Phoenix, AZ – It has always been clear that there is a conflict between the law voters approved in November and federal statutes. The former lets individuals with a doctor's recommendation and a state-issued card legally obtain up to 2 1/2 ounces of marijuana every two weeks. Federal law makes possession of that drug a felony. What changed, according to Gov. Jan Brewer, is that Dennis Burke, the U.S. Attorney for Arizona, sent a letter to the state health department earlier this month warning that those who comply with the Arizona law should not consider themselves immune.
(The United States attorney went on to say that he will continue to vigorously prosecute individuals and organizations participating in unlawful manufacturing, distribution and marketing activity involving marijuana, even if such activities are permitted under state law.)

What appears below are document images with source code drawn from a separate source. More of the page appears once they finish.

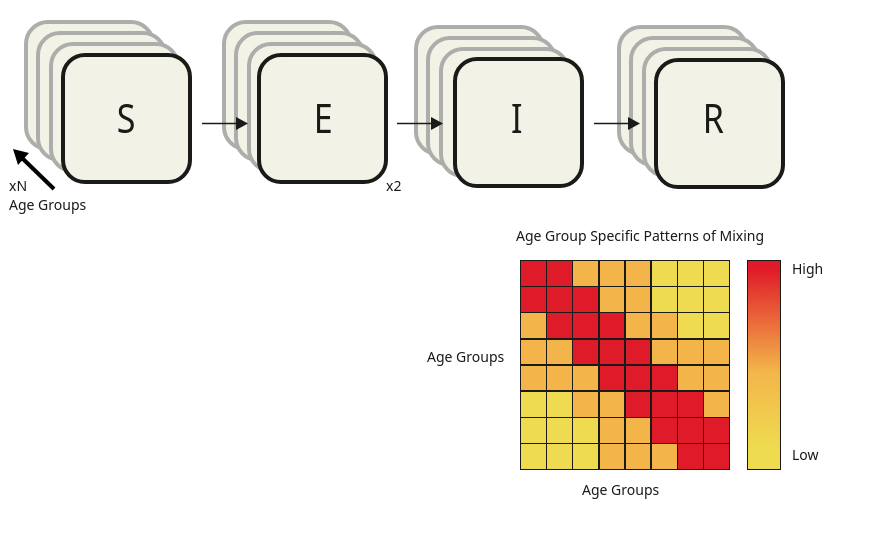
<!DOCTYPE html>
<html lang="en">
<head>
<meta charset="utf-8">
<title>SEIR model with age group mixing</title>
<style>
:root {
  --ink: #1a1a18;
  --card: #f2f2e6;
  --shade: #adadac;
  --high: #e01b29;
  --mid: #f3b54a;
  --low: #eedb4f;
}
* { box-sizing: border-box; margin: 0; padding: 0; }
body { width: 872px; height: 548px; overflow: hidden; background: #fff; }
.diagram {
  position: relative; width: 872px; height: 548px; overflow: hidden;
  color: var(--ink); font: 14px/20px "Noto Sans", "Open Sans", sans-serif;
}
.stack { position: absolute; width: 170px; height: 166px; }
.card {
  position: absolute; width: 131px; height: 131px;
  border: 4px solid var(--shade); border-radius: 24px; background: var(--card);
}
.card:nth-child(1) { left: 0; top: 0; }
.card:nth-child(2) { left: 12px; top: 11px; }
.card:nth-child(3) { left: 25px; top: 22px; }
.card.front {
  left: var(--front-x); top: var(--front-y); border-color: var(--ink);
  display: flex; align-items: center; justify-content: center;
}
.letter {
  font-size: 40px; line-height: 48px; font-weight: 400;
  transform: translate(var(--dx), var(--dy)) scaleX(.85);
}
.susceptible { left: 24px; top: 20px; --front-x: 37px; --front-y: 33px; --dx: -1px; --dy: -1px; }
.exposed { left: 222px; top: 20px; --front-x: 35px; --front-y: 33px; --dx: 1px; --dy: -1px; }
.infected { left: 414px; top: 25px; --front-x: 39px; --front-y: 32px; --dx: -2px; --dy: -5px; }
.recovered { left: 617px; top: 25px; --front-x: 37px; --front-y: 33px; --dx: -6px; --dy: -6px; }
.arrows { position: absolute; left: 0; top: 0; }
.label { position: absolute; white-space: nowrap; font-weight: 400; }
.matrix {
  position: absolute; left: 520px; top: 260px; width: 210px; height: 210px;
  display: grid; grid-template: repeat(8, 1fr) / repeat(8, 1fr);
  gap: 1.3px; padding: 1.3px; background: var(--ink);
}
.h { background: var(--high); }
.m { background: var(--mid); }
.l { background: var(--low); }
.scale {
  position: absolute; left: 747px; top: 260px; width: 34px; height: 210px;
  border: 1.5px solid var(--ink);
  background: linear-gradient(var(--high) 4%, var(--mid) 53%, var(--low) 90%);
}
</style>
</head>
<body>
<main class="diagram">
  <section class="stack susceptible">
    <div class="card"></div><div class="card"></div><div class="card"></div>
    <div class="card front"><span class="letter">S</span></div>
  </section>
  <section class="stack exposed">
    <div class="card"></div><div class="card"></div><div class="card"></div>
    <div class="card front"><span class="letter">E</span></div>
  </section>
  <section class="stack infected">
    <div class="card"></div><div class="card"></div><div class="card"></div>
    <div class="card front"><span class="letter">I</span></div>
  </section>
  <section class="stack recovered">
    <div class="card"></div><div class="card"></div><div class="card"></div>
    <div class="card front"><span class="letter">R</span></div>
  </section>

  <svg class="arrows" width="872" height="548" viewBox="0 0 872 548" aria-hidden="true">
    <defs>
      <g id="flow">
        <line x1="0" y1="0" x2="36" y2="0" stroke="#1a1a18" stroke-width="1.4"/>
        <polygon points="34,-6.5 46,0 34,6.5" fill="#1a1a18"/>
      </g>
    </defs>
    <use href="#flow" x="202" y="123.5"/>
    <use href="#flow" x="397" y="123.5"/>
    <use href="#flow" x="594" y="123.5"/>
    <line x1="54" y1="189" x2="21" y2="157" stroke="#000" stroke-width="4"/>
    <polygon points="13,149 29,153 18,165" fill="#000"/>
  </svg>

  <p class="label" style="left:9px;top:176px">xN</p>
  <p class="label" style="left:9px;top:195px">Age Groups</p>
  <p class="label" style="left:386px;top:176px">x2</p>

  <h2 class="label" style="left:516px;top:226px;font-size:14px">Age Group Specific Patterns of Mixing</h2>
  <p class="label" style="left:427px;top:347px">Age Groups</p>
  <div class="matrix">
    <i class="h"></i><i class="h"></i><i class="m"></i><i class="m"></i><i class="m"></i><i class="l"></i><i class="l"></i><i class="l"></i>
    <i class="h"></i><i class="h"></i><i class="h"></i><i class="m"></i><i class="m"></i><i class="l"></i><i class="l"></i><i class="l"></i>
    <i class="m"></i><i class="h"></i><i class="h"></i><i class="h"></i><i class="m"></i><i class="m"></i><i class="l"></i><i class="l"></i>
    <i class="m"></i><i class="m"></i><i class="h"></i><i class="h"></i><i class="h"></i><i class="m"></i><i class="m"></i><i class="m"></i>
    <i class="m"></i><i class="m"></i><i class="m"></i><i class="h"></i><i class="h"></i><i class="h"></i><i class="m"></i><i class="m"></i>
    <i class="l"></i><i class="l"></i><i class="m"></i><i class="m"></i><i class="h"></i><i class="h"></i><i class="h"></i><i class="m"></i>
    <i class="l"></i><i class="l"></i><i class="l"></i><i class="m"></i><i class="m"></i><i class="h"></i><i class="h"></i><i class="h"></i>
    <i class="l"></i><i class="l"></i><i class="l"></i><i class="m"></i><i class="m"></i><i class="m"></i><i class="h"></i><i class="h"></i>
  </div>
  <p class="label" style="left:582px;top:480px">Age Groups</p>

  <div class="scale"></div>
  <p class="label" style="left:792px;top:259px">High</p>
  <p class="label" style="left:792px;top:445px">Low</p>
</main>
</body>
</html>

Brewer said that raises a host of questions. One is whether having state officials issue permits for people to possess marijuana, or licenses to sell it, will draw the attention of federal prosecutors. So she directed Attorney General Tom Horne to file suit in federal court asking for a declaration of whether the state can go ahead with its plan. But the state will not be arguing that its laws trump federal statutes or even that Arizonans have a legal right to decide for themselves whether marijuana should be considered medicine. Instead, the state will take no position. Ryan Hurley, an attorney who represents some would-be dispensary owners, said the move is designed to thwart the will of the voters.
(It's unfortunate that they're taking this position. I think that the questions that were asked, clearly if they were in favor of protecting voters' rights, they would be filing this action stating the Arizona medical marijuana act should be implemented.)
The governor, who opposed the initiative, sidestepped repeated questions about why she and Horne are not actively defending the law as a matter of states' rights.
(Well, I did oppose it. I went public with that because I thought it wasn't a good idea. The bottom line is, I can't stress it enough, that I believe that we need clarification so that there's no penalty found on people that are promoting, facilitating the sale of marijuana in the state of Arizona.)
Horne acknowledged that there are issues of states' rights involved, just the same as there are in the lawsuit he and Brewer are waging against the federal government for the right to let Arizona enforce its own immigration laws. Horne said the difference is that he believes there is no conflict between Arizona having immigration laws and the federal statutes, as both are trying to achieve the same goal.
(In this case, there is a clear conflict. And so there is a need for a judge to issue an opinion. But I think the governor is wisely not trying to impose either the policy preference that you referred to earlier that she took during the election or trying to violate the will of the voters. She's saying we'll present it to the court and the court will decide.)
Horne said he expects to file the lawsuit on Friday. For Arizona Public Radio this is Howard Fischer.